San Diego County is in the middle of a hepatitis A outbreak that has so far resulted in 15 deaths and hundreds of cases.
The outbreak, which has hit San Diego’s homeless population the hardest, first began in November, and Dr. Wilma Wooten, the San Diego Public Health Officer, signed the declaration on Friday that allows the county to ask for assistance from the state, the San Diego Union Tribune reported.
There have been 378 confirmed cases since the outbreak began, making it the largest of its kind in 20 years, according to the Union Tribune. The city installed a number of portable hand-washing stations, and street-cleaning teams will use water with bleach to clean surfaces. The effort to combat the outbreak is inspired in part by similar plans once done in Los Angeles.
“We know that L.A. has had no local cases of hepatitis A related to the strain that we’re seeing here in San Diego,” Wooten said, according to the Union Tribune. “It makes sense that, if they’re doing it there and they haven’t had any cases, it could be beneficial here as well.”
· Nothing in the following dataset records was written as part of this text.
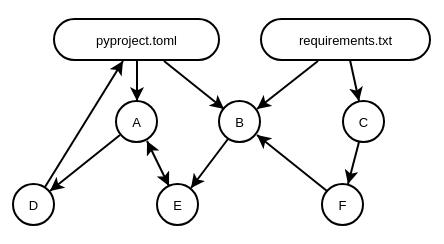
<!DOCTYPE html>
<html lang="en">
<head>
<meta charset="utf-8">
<title>Dependency graph</title>
<style>
:root { --ink: #000; --paper: #fff; }
* { box-sizing: border-box; }
html, body { margin: 0; overflow: hidden; background: var(--paper); }
.graph {
  position: relative;
  width: 444px;
  height: 244px;
  overflow: hidden;
  background: var(--paper);
  color: var(--ink);
  font: 13px/16px "Liberation Sans", Arial, sans-serif;
}
.edges { position: absolute; inset: 0; display: block; }
.edges line { stroke: var(--ink); stroke-width: 2; marker-end: url(#arrow); }
.edges .both { marker-start: url(#arrow); }
.arrowhead { fill: var(--ink); }
.node {
  position: absolute;
  left: var(--x);
  top: var(--y);
  display: flex;
  align-items: center;
  justify-content: center;
  height: 43px;
  padding-top: 3px;
  border: 2px solid var(--ink);
  background: var(--paper);
  white-space: nowrap;
}
.file { width: var(--w); border-radius: 22px; }
.package { width: 43px; border-radius: 50%; }
</style>
</head>
<body>
<main class="graph">
  <svg class="edges" width="444" height="244" viewBox="0 0 444 244" aria-hidden="true">
    <defs>
      <marker id="arrow" markerUnits="userSpaceOnUse" markerWidth="15" markerHeight="14" refX="14" refY="7" orient="auto-start-reverse">
        <polygon class="arrowhead" points="14,7 0,14 3.5,7 0,0"/>
      </marker>
    </defs>
    <line x1="137" y1="60" x2="137" y2="101"/>
    <line x1="164" y1="61" x2="224" y2="109"/>
    <line x1="45" y1="187" x2="123" y2="61"/>
    <line x1="120" y1="135" x2="50" y2="191"/>
    <line class="both" x1="147" y1="141" x2="169" y2="186"/>
    <line x1="318" y1="61" x2="257" y2="109"/>
    <line x1="350" y1="60" x2="359" y2="101"/>
    <line x1="359" y1="142" x2="348" y2="184"/>
    <line x1="327" y1="191" x2="257" y2="135"/>
    <line x1="228" y1="139" x2="191" y2="188"/>
  </svg>
  <div class="node file" style="--x:53px;--y:18px;--w:167px">pyproject.toml</div>
  <div class="node file" style="--x:260px;--y:18px;--w:171px">requirements.txt</div>
  <div class="node package" style="--x:115px;--y:100px">A</div>
  <div class="node package" style="--x:218px;--y:100px">B</div>
  <div class="node package" style="--x:342px;--y:100px">C</div>
  <div class="node package" style="--x:12px;--y:183px">D</div>
  <div class="node package" style="--x:156px;--y:183px">E</div>
  <div class="node package" style="--x:321px;--y:183px">F</div>
</main>
</body>
</html>
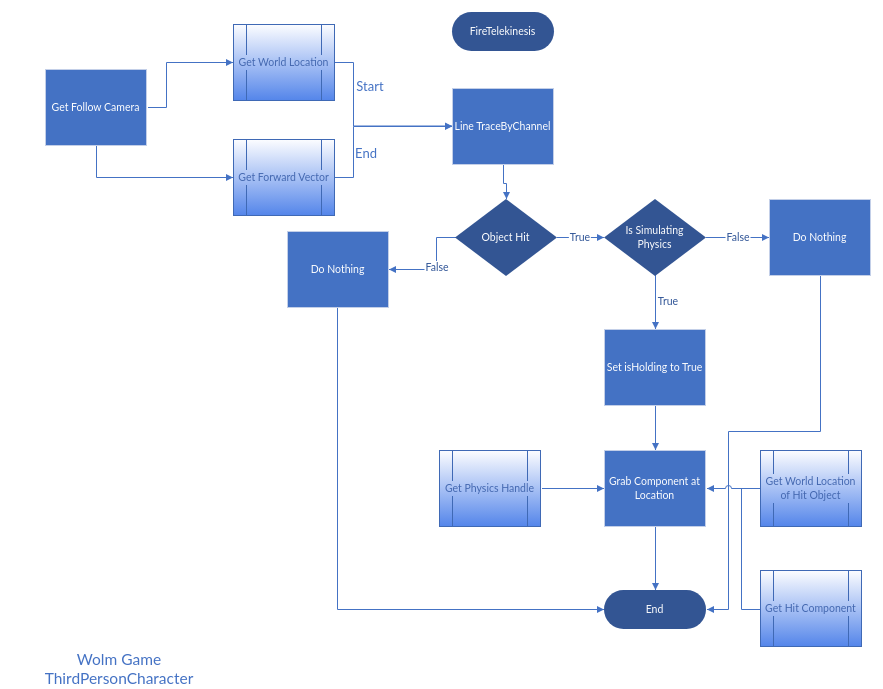
<!DOCTYPE html>
<html lang="en">
<head>
<meta charset="utf-8">
<title>FireTelekinesis flowchart</title>
<style>
:root {
  --paper: #ffffff;
  --process: #4472c4;
  --process-edge: #c3cfe8;
  --dark: #335593;
  --line: #4472c4;
  --edge: #3f69b5;
  --ink: #4468b0;
  --label: #2f5496;
  --sub-top: #fbfcff;
  --sub-bottom: #5586ea;
}
* { box-sizing: border-box; }
html, body { margin: 0; overflow: hidden; }
body { background: var(--paper); }
.flowchart {
  position: relative;
  width: 883px;
  height: 689px;
  overflow: hidden;
  background: var(--paper);
  font-family: Lato, "Open Sans", sans-serif;
  font-size: 10.5px;
  line-height: 14px;
}
.connectors { position: absolute; inset: 0; }
.connectors path { fill: none; stroke: var(--line); stroke-width: 1; }
.connectors .arrowhead { fill: var(--line); stroke: none; }
.connectors .decision { fill: var(--dark); stroke: none; }
.node {
  position: absolute;
  left: var(--x);
  top: var(--y);
  width: 102px;
  height: 77px;
  padding: 0 1px 2px 0;
  display: flex;
  align-items: center;
  justify-content: center;
  text-align: center;
  white-space: nowrap;
  color: #fff;
}
.process { background: var(--process); border: 1px solid var(--process-edge); }
.terminal { height: 39px; border-radius: 20px; background: var(--dark); }
.subroutine {
  --bar: 30px;
  border: 1px solid var(--edge);
  background: linear-gradient(var(--sub-top), var(--sub-bottom));
  color: var(--ink);
}
.subroutine.two-line { --bar: 23px; }
/* side bars pause beside the label so the text stays clear */
.subroutine::before, .subroutine::after {
  content: "";
  position: absolute;
  left: 12px;
  right: 12px;
  height: var(--bar);
  border: solid var(--edge);
  border-width: 0 1px;
}
.subroutine::before { top: 0; }
.subroutine::after { bottom: 0; }
.branch {
  position: absolute;
  left: var(--x);
  top: var(--y);
  transform: translate(-50%, -50%);
  padding: 0 1px;
  background: var(--paper);
  color: var(--label);
  line-height: 12px;
}
.input { color: var(--process); font-size: 13px; line-height: 16px; }
.caption {
  position: absolute;
  left: 19px;
  top: 650px;
  width: 200px;
  text-align: center;
  color: var(--process);
  font-size: 15.5px;
  line-height: 19px;
}
</style>
</head>
<body>
<main class="flowchart">
  <svg class="connectors" width="883" height="689" viewBox="0 0 883 689" aria-hidden="true">
    <defs>
      <marker id="arrow" viewBox="0 0 7 8" refX="7" refY="4" markerWidth="7" markerHeight="8" markerUnits="userSpaceOnUse" orient="auto">
        <polygon class="arrowhead" points="0,0.5 7,4 0,7.5"/>
      </marker>
    </defs>
    <g marker-end="url(#arrow)">
      <path d="M148 107.5H166.5V62.5H233"/>
      <path d="M96.5 146V177.5H233"/>
      <path d="M335 62.5H353.5V126H452"/>
      <path d="M335 177.5H353.5V126.5H452"/>
      <path d="M503.5 165V183.5H506.5V199"/>
      <path d="M456 237.5H436.5V269.5H389"/>
      <path d="M557 237.5H604"/>
      <path d="M706 237.5H769"/>
      <path d="M655.5 275V329"/>
      <path d="M655.5 406V450"/>
      <path d="M655.5 527V590"/>
      <path d="M542 488.5H604"/>
      <path d="M760 488.5H731.5A3 3 0 0 0 725.5 488.5H707"/>
      <path d="M337.5 308V609.5H604"/>
      <path d="M820.5 276V431.5H728.5V609.5H707"/>
    </g>
    <path d="M760 609.5H741.5V488.5"/>
    <polygon class="decision" points="506,199 557,237.5 506,276 455,237.5"/>
    <polygon class="decision" points="655,199 706,237.5 655,276 604,237.5"/>
  </svg>

  <div class="node terminal" style="--x:452px;--y:12px">FireTelekinesis</div>

  <div class="node process" style="--x:45px;--y:69px">Get Follow Camera</div>
  <div class="node subroutine" style="--x:233px;--y:24px">Get World Location</div>
  <div class="node subroutine" style="--x:233px;--y:139px">Get Forward Vector</div>
  <div class="node process" style="--x:452px;--y:88px">Line TraceByChannel</div>

  <div class="node" style="--x:455px;--y:199px">Object Hit</div>
  <div class="node" style="--x:604px;--y:199px">Is Simulating<br>Physics</div>
  <div class="node process" style="--x:287px;--y:231px">Do Nothing</div>
  <div class="node process" style="--x:769px;--y:199px">Do Nothing</div>

  <div class="node process" style="--x:604px;--y:329px">Set isHolding to True</div>
  <div class="node subroutine" style="--x:439px;--y:450px">Get Physics Handle</div>
  <div class="node process" style="--x:604px;--y:450px">Grab Component at<br>Location</div>
  <div class="node subroutine two-line" style="--x:760px;--y:450px">Get World Location<br>of Hit Object</div>
  <div class="node subroutine" style="--x:760px;--y:570px">Get Hit Component</div>
  <div class="node terminal" style="--x:604px;--y:590px">End</div>

  <span class="branch input" style="--x:370px;--y:86px">Start</span>
  <span class="branch input" style="--x:366px;--y:153px">End</span>
  <span class="branch" style="--x:437px;--y:267px">False</span>
  <span class="branch" style="--x:580px;--y:237px">True</span>
  <span class="branch" style="--x:738px;--y:237px">False</span>
  <span class="branch" style="--x:668px;--y:301px">True</span>

  <div class="caption">Wolm Game<br>ThirdPersonCharacter</div>
</main>
</body>
</html>
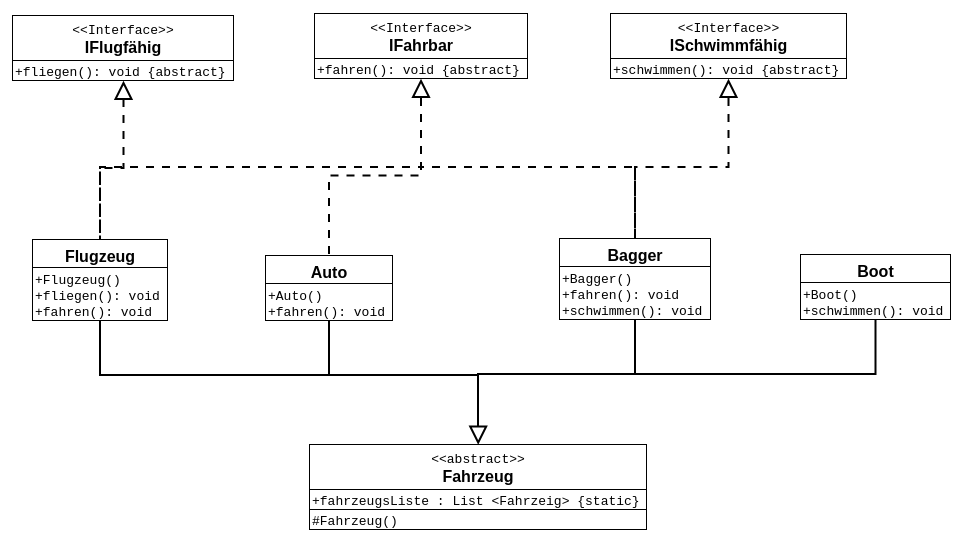
<!DOCTYPE html>
<html lang="de">
<head>
<meta charset="utf-8">
<title>Klassendiagramm Fahrzeug</title>
<style>
:root { --ink: #000; --paper: #fff; }
* { box-sizing: border-box; margin: 0; padding: 0; }
body { width: 964px; height: 544px; overflow: hidden; background: var(--paper); color: var(--ink); }
.diagram { position: relative; width: 964px; height: 544px; overflow: hidden; }
.connectors { position: absolute; inset: 0; fill: none; stroke: var(--ink); stroke-width: 2; }
.realization { stroke-dasharray: 8 8; }
.arrowhead { fill: var(--paper); }

.node { position: absolute; display: flex; flex-direction: column; border: 1px solid var(--ink); background: var(--paper); }
.node header { height: 27px; padding-top: 8px; text-align: center; flex: none; }
.node.stereotyped header { height: 44px; padding-top: 7px; }
.stereotype, .members { font: 13px/16px "Liberation Mono", monospace; white-space: pre; }
h2 { font: bold 16px/18px "Liberation Sans", sans-serif; }
.members { flex: none; list-style: none; border-top: 1px solid var(--ink); padding: 5px 0 0 2px; }
.stereotyped .members { height: 20px; padding-top: 4px; }

#iflugfaehig { left: 12px; top: 15px; width: 222px; height: 66px; }
#ifahrbar { left: 314px; top: 13px; width: 214px; height: 66px; }
#ischwimmfaehig { left: 610px; top: 13px; width: 237px; height: 66px; }
#flugzeug { left: 32px; top: 239px; width: 136px; height: 82px; }
#auto { left: 265px; top: 255px; width: 128px; height: 66px; }
#bagger { left: 559px; top: 238px; width: 152px; height: 82px; }
#boot { left: 800px; top: 254px; width: 151px; height: 66px; }
#fahrzeug { left: 309px; top: 444px; width: 338px; height: 86px; }
</style>
</head>
<body>
<main class="diagram">
  <svg class="connectors" width="964" height="544" viewBox="0 0 964 544" aria-hidden="true">
    <defs>
      <path id="triangle" class="arrowhead" d="M0 0 L8 16 H-8 Z"/>
    </defs>
    <g class="realization">
      <path d="M123.5 99 V168 H100 V239"/>
      <path d="M421 98 V167 H100 V239"/>
      <path d="M421 98 V175.5 H329 V255"/>
      <path d="M421 98 V167 H635 V238"/>
      <path d="M728.5 98 V167 H635 V238"/>
    </g>
    <g class="generalization">
      <path d="M100 321 V375 H478 V427"/>
      <path d="M329 321 V375 H478"/>
      <path d="M635 320 V374 H478"/>
      <path d="M875.5 320 V374 H478 V427"/>
    </g>
    <use href="#triangle" x="123.5" y="83"/>
    <use href="#triangle" x="421" y="81"/>
    <use href="#triangle" x="728.5" y="81"/>
    <use href="#triangle" transform="translate(478.2 442.5) scale(1 -1)"/>
  </svg>

  <section class="node stereotyped" id="iflugfaehig">
    <header><p class="stereotype">&lt;&lt;Interface&gt;&gt;</p><h2>IFlugfähig</h2></header>
    <ul class="members"><li>+fliegen(): void {abstract}</li></ul>
  </section>
  <section class="node stereotyped" id="ifahrbar">
    <header><p class="stereotype">&lt;&lt;Interface&gt;&gt;</p><h2>IFahrbar</h2></header>
    <ul class="members"><li>+fahren(): void {abstract}</li></ul>
  </section>
  <section class="node stereotyped" id="ischwimmfaehig">
    <header><p class="stereotype">&lt;&lt;Interface&gt;&gt;</p><h2>ISchwimmfähig</h2></header>
    <ul class="members"><li>+schwimmen(): void {abstract}</li></ul>
  </section>

  <section class="node" id="flugzeug">
    <header><h2>Flugzeug</h2></header>
    <ul class="members"><li>+Flugzeug()</li><li>+fliegen(): void</li><li>+fahren(): void</li></ul>
  </section>
  <section class="node" id="auto">
    <header><h2>Auto</h2></header>
    <ul class="members"><li>+Auto()</li><li>+fahren(): void</li></ul>
  </section>
  <section class="node" id="bagger">
    <header><h2>Bagger</h2></header>
    <ul class="members"><li>+Bagger()</li><li>+fahren(): void</li><li>+schwimmen(): void</li></ul>
  </section>
  <section class="node" id="boot">
    <header><h2>Boot</h2></header>
    <ul class="members"><li>+Boot()</li><li>+schwimmen(): void</li></ul>
  </section>

  <section class="node stereotyped" id="fahrzeug">
    <header><p class="stereotype">&lt;&lt;abstract&gt;&gt;</p><h2>Fahrzeug</h2></header>
    <ul class="members"><li>+fahrzeugsListe : List &lt;Fahrzeig&gt; {static}</li></ul>
    <ul class="members"><li>#Fahrzeug()</li></ul>
  </section>
</main>
</body>
</html>
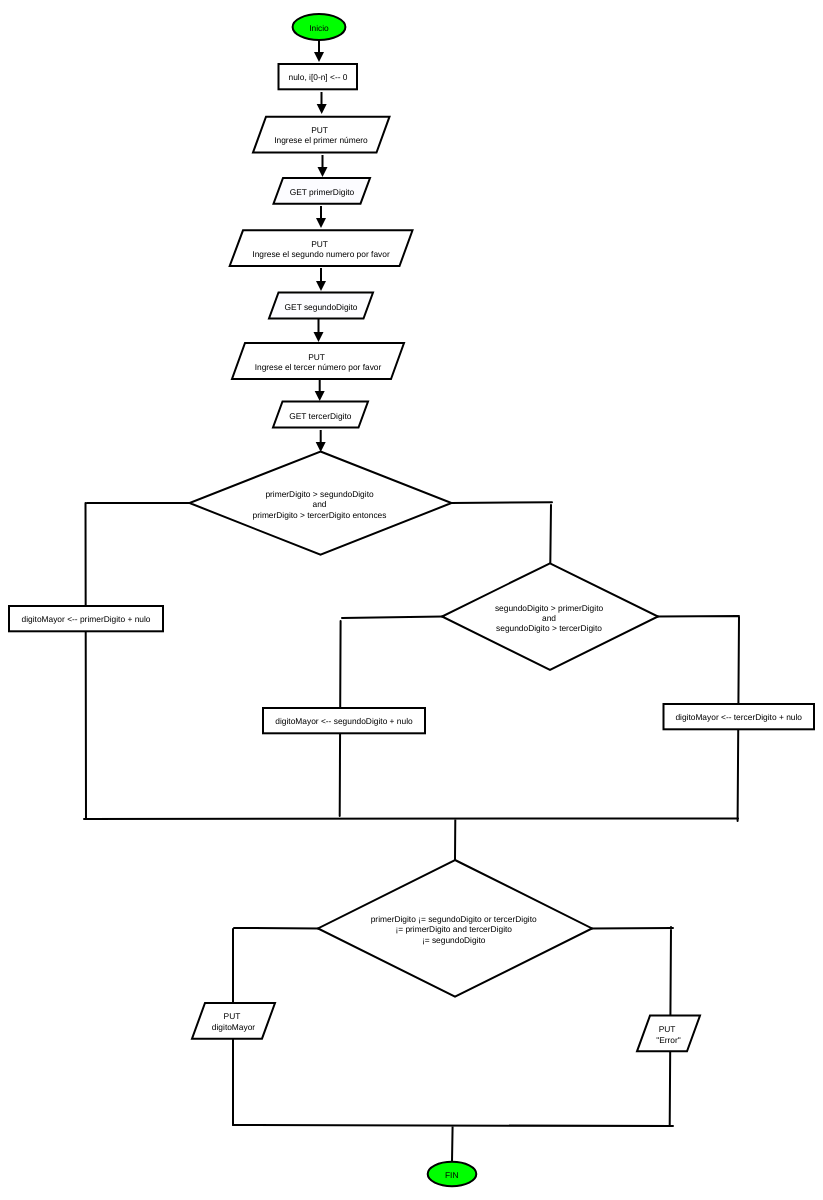
<!DOCTYPE html>
<html lang="es">
<head>
<meta charset="utf-8">
<title>Diagrama de flujo: dígito mayor</title>
<style>
  :root {
    --paper: #ffffff;
    --ink: #000000;
    --terminal: #00ff00;
    --soft: #fcfcff;
  }
  * { box-sizing: border-box; margin: 0; }
  html, body { width: 823px; height: 1200px; overflow: hidden; background: var(--paper); }
  .flowchart {
    position: relative;
    width: 823px;
    height: 1200px;
    color: var(--ink);
    font: 8.4px/10.3px "Liberation Sans", Arial, sans-serif;
    text-rendering: geometricPrecision;
  }
  .drawing { position: absolute; inset: 0; display: block; }
  .connectors, .shapes { stroke: var(--ink); stroke-width: 2; }
  .connectors { fill: none; stroke-linecap: round; }
  .shapes { fill: var(--paper); }
  .shapes .terminal { fill: var(--terminal); }
  .shapes .input { fill: var(--soft); }
  .label {
    position: absolute;
    left: var(--x);
    top: var(--y);
    transform: translate(-50%, -50%);
    white-space: nowrap;
    text-align: center;
  }
  .command { display: block; position: relative; left: -1.5px; }
</style>
</head>
<body>
<main class="flowchart">
  <svg class="drawing" width="823" height="1200" viewBox="0 0 823 1200" aria-hidden="true">
    <defs>
      <path id="arrowhead" d="M-5 -10H5L0 0Z" fill="var(--ink)"/>
    </defs>

    <g class="connectors">
      <g class="sequence" stroke-linecap="butt">
        <path d="M319 40V54M321.5 92V106M322.5 155V169M321 206V220M321 268V282M318.5 319V334M319.7 379V393M320.7 430V444"/>
      </g>
      <g class="first-decision">
        <path d="M190 503H87M85.5 503L86 818"/>
        <path d="M451 503L552 502.3M551 505L550.3 564"/>
      </g>
      <g class="second-decision">
        <path d="M443 616.5L342 618M340.6 621L339.7 816"/>
        <path d="M657 616.5L739 616M739 617L737.6 821"/>
      </g>
      <path class="merge" d="M84 819L738 818.4M455.3 819L455 860"/>
      <g class="third-decision">
        <path d="M320 928.4L234 928M233 929V1125"/>
        <path d="M590 928.4L673 928M671 927L669.7 1126"/>
      </g>
      <path class="final-merge" d="M233 1125L673 1126M452.6 1126L452 1162"/>
    </g>

    <g class="arrowheads">
      <use href="#arrowhead" x="319" y="62"/>
      <use href="#arrowhead" x="321.7" y="114"/>
      <use href="#arrowhead" x="322.5" y="177"/>
      <use href="#arrowhead" x="321" y="228"/>
      <use href="#arrowhead" x="321" y="291"/>
      <use href="#arrowhead" x="318.5" y="342"/>
      <use href="#arrowhead" x="319.7" y="401"/>
      <use href="#arrowhead" x="320.7" y="452"/>
    </g>

    <g class="shapes">
      <ellipse class="terminal" cx="319" cy="27" rx="26.4" ry="13"/>
      <rect x="278.5" y="64" width="78.5" height="25.3"/>
      <polygon points="266,116.7 389.5,116.7 376.5,152.5 253,152.5"/>
      <polygon class="input" points="283,178 370,178 360.5,203.7 273.5,203.7"/>
      <polygon points="243,230.3 412.5,230.3 399.5,266 229.7,266"/>
      <polygon class="input" points="278.5,292.5 373,292.5 363.5,318.5 269,318.5"/>
      <polygon points="245,343 404,343 391,379 232,379"/>
      <polygon points="282.5,401.5 368,401.5 358.5,427.5 273,427.5"/>
      <polygon points="320.5,451.5 451.5,503 320.5,554.7 189.5,503"/>
      <rect x="9" y="606" width="154" height="25.3"/>
      <polygon points="550,563.3 658,616.5 550,670 442,616.5"/>
      <rect x="263" y="708" width="162" height="25.3"/>
      <rect x="663.5" y="704" width="150.5" height="25.3"/>
      <polygon points="455,860 592,928.4 455,996.7 318,928.4"/>
      <polygon points="205,1003 275,1003 262,1038.7 192,1038.7"/>
      <polygon points="650,1015.6 700,1015.6 687,1051.3 637,1051.3"/>
      <ellipse class="terminal" cx="452" cy="1174" rx="24.3" ry="12.2"/>
    </g>
  </svg>

  <p class="label" style="--x:319px;--y:27.5px">Inicio</p>
  <p class="label" style="--x:318px;--y:77px">nulo, i[0-n] &lt;-- 0</p>
  <p class="label" style="--x:321px;--y:135px"><span class="command">PUT</span>Ingrese el primer número</p>
  <p class="label" style="--x:322px;--y:191.5px">GET primerDigito</p>
  <p class="label" style="--x:321px;--y:249px"><span class="command">PUT</span>Ingrese el segundo numero por favor</p>
  <p class="label" style="--x:321px;--y:306.5px">GET segundoDigito</p>
  <p class="label" style="--x:318px;--y:361.5px"><span class="command">PUT</span>Ingrese el tercer número por favor</p>
  <p class="label" style="--x:320.3px;--y:415.5px">GET tercerDigito</p>
  <p class="label" style="--x:319.5px;--y:504px">primerDigito &gt; segundoDigito<br>and<br>primerDigito &gt; tercerDigito entonces</p>
  <p class="label" style="--x:86px;--y:619px">digitoMayor &lt;-- primerDigito + nulo</p>
  <p class="label" style="--x:549px;--y:617.5px">segundoDigito &gt; primerDigito<br>and<br>segundoDigito &gt; tercerDigito</p>
  <p class="label" style="--x:344px;--y:721px">digitoMayor &lt;-- segundoDigito + nulo</p>
  <p class="label" style="--x:738.7px;--y:717px">digitoMayor &lt;-- tercerDigito + nulo</p>
  <p class="label" style="--x:453.7px;--y:929px">primerDigito ¡= segundoDigito or tercerDigito<br>¡= primerDigito and tercerDigito<br>¡= segundoDigito</p>
  <p class="label" style="--x:233.5px;--y:1021.3px"><span class="command">PUT</span>digitoMayor</p>
  <p class="label" style="--x:668.5px;--y:1034.3px"><span class="command">PUT</span>"Error"</p>
  <p class="label" style="--x:451.7px;--y:1175px">FIN</p>
</main>
</body>
</html>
Highly contagious, Hepatitis A can be transmitted when someone consumes contaminated food and water, or through direct contact with a person with it, according to the World Health Organization (WHO). Outbreaks of the liver disease come as a result of unsafe food and unsanitary conditions. A low percentage of people with the disease can die from liver failure as a result of having it, according to WHO—but that is fairly rare.
The city had already begun efforts to combat the outbreak with widespread vaccination efforts and the implementation of hand-washing efforts. However, an article published in the Voice of San Diego said the implementation has been slow and delayed due to “bureaucratic hand-wringing.”